Where a line in the listing below holds the word "span", count that line; give the total alone.

::::

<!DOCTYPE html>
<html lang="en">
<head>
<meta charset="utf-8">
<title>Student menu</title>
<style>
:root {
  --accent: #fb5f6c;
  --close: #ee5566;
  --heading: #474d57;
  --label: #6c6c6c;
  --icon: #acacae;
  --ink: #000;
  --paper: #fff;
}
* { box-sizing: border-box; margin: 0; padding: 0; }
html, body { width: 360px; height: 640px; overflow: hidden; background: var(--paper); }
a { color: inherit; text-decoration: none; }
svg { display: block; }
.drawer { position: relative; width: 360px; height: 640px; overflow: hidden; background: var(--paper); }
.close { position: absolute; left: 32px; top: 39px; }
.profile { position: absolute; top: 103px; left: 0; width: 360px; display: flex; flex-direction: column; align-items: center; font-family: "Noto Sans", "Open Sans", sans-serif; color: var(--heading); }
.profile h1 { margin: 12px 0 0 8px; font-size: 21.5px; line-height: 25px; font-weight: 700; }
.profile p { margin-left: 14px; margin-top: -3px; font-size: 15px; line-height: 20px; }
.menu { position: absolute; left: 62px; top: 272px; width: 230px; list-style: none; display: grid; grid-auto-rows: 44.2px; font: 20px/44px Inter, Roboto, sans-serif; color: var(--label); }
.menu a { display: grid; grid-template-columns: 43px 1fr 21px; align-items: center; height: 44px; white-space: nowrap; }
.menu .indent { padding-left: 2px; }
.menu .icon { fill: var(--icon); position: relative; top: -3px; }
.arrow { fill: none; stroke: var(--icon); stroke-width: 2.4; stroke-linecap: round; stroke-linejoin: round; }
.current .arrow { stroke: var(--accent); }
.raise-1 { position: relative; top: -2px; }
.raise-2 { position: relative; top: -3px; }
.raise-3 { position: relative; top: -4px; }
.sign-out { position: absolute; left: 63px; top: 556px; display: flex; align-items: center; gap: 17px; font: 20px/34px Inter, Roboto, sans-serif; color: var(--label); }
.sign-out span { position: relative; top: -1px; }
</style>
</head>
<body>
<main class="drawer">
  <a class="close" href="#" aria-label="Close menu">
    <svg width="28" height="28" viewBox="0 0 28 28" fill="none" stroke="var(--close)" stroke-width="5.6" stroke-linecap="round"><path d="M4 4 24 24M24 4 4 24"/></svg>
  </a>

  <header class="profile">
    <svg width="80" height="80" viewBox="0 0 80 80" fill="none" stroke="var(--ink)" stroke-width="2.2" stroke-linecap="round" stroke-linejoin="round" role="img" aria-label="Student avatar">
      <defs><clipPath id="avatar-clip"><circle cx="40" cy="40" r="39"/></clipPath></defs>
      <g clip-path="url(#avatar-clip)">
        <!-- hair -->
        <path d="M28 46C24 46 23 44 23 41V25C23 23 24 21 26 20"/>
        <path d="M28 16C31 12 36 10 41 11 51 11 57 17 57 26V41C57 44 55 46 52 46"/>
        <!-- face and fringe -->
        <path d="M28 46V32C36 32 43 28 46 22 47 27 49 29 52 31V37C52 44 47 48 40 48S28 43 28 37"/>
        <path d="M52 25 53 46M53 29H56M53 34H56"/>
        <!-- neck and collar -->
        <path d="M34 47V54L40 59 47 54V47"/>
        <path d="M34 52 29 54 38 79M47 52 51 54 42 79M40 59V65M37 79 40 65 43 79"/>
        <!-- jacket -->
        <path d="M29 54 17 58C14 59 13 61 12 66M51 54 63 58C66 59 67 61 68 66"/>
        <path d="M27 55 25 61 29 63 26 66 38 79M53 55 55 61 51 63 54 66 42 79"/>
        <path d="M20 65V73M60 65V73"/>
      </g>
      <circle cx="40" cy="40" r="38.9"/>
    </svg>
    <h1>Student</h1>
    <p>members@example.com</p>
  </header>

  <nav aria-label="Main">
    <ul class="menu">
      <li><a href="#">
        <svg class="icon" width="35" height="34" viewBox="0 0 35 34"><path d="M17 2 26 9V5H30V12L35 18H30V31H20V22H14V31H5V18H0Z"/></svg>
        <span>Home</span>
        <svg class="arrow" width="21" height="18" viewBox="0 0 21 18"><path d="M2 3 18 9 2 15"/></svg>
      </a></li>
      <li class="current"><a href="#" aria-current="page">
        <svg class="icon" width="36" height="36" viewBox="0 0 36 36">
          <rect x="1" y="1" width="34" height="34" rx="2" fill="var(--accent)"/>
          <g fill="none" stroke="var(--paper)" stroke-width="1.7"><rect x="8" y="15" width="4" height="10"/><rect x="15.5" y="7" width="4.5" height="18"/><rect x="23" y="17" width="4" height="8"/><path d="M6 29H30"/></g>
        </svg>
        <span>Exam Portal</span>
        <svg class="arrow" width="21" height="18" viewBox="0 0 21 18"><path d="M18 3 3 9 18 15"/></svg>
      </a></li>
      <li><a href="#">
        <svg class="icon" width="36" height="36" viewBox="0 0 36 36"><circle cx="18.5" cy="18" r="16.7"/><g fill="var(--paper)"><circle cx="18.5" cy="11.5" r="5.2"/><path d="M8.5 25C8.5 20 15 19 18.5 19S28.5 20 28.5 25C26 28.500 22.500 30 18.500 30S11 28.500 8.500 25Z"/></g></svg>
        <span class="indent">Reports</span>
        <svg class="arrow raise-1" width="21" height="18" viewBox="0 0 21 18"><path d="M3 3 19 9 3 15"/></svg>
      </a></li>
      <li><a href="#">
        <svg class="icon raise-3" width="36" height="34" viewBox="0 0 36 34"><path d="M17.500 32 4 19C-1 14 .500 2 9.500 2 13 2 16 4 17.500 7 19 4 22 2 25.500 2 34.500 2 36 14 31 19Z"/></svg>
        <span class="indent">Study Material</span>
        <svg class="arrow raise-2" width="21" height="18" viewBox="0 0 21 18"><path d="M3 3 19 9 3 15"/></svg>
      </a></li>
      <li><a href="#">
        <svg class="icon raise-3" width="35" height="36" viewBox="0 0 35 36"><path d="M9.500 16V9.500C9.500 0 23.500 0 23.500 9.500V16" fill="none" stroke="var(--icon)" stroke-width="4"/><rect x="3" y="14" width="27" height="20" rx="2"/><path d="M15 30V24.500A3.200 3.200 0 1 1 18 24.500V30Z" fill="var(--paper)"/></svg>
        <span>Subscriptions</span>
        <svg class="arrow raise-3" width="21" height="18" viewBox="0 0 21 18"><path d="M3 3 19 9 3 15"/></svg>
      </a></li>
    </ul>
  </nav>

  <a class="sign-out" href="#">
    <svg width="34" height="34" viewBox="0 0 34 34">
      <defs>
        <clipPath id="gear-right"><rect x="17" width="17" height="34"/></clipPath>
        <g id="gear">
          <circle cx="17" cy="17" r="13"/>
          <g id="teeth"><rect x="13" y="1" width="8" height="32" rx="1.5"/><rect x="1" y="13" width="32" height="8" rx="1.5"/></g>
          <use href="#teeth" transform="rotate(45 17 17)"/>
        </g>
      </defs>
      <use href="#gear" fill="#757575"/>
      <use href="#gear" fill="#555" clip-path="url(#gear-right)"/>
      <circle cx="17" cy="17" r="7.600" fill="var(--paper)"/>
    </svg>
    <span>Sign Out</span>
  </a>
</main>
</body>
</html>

::::

## Solution to the exercise
7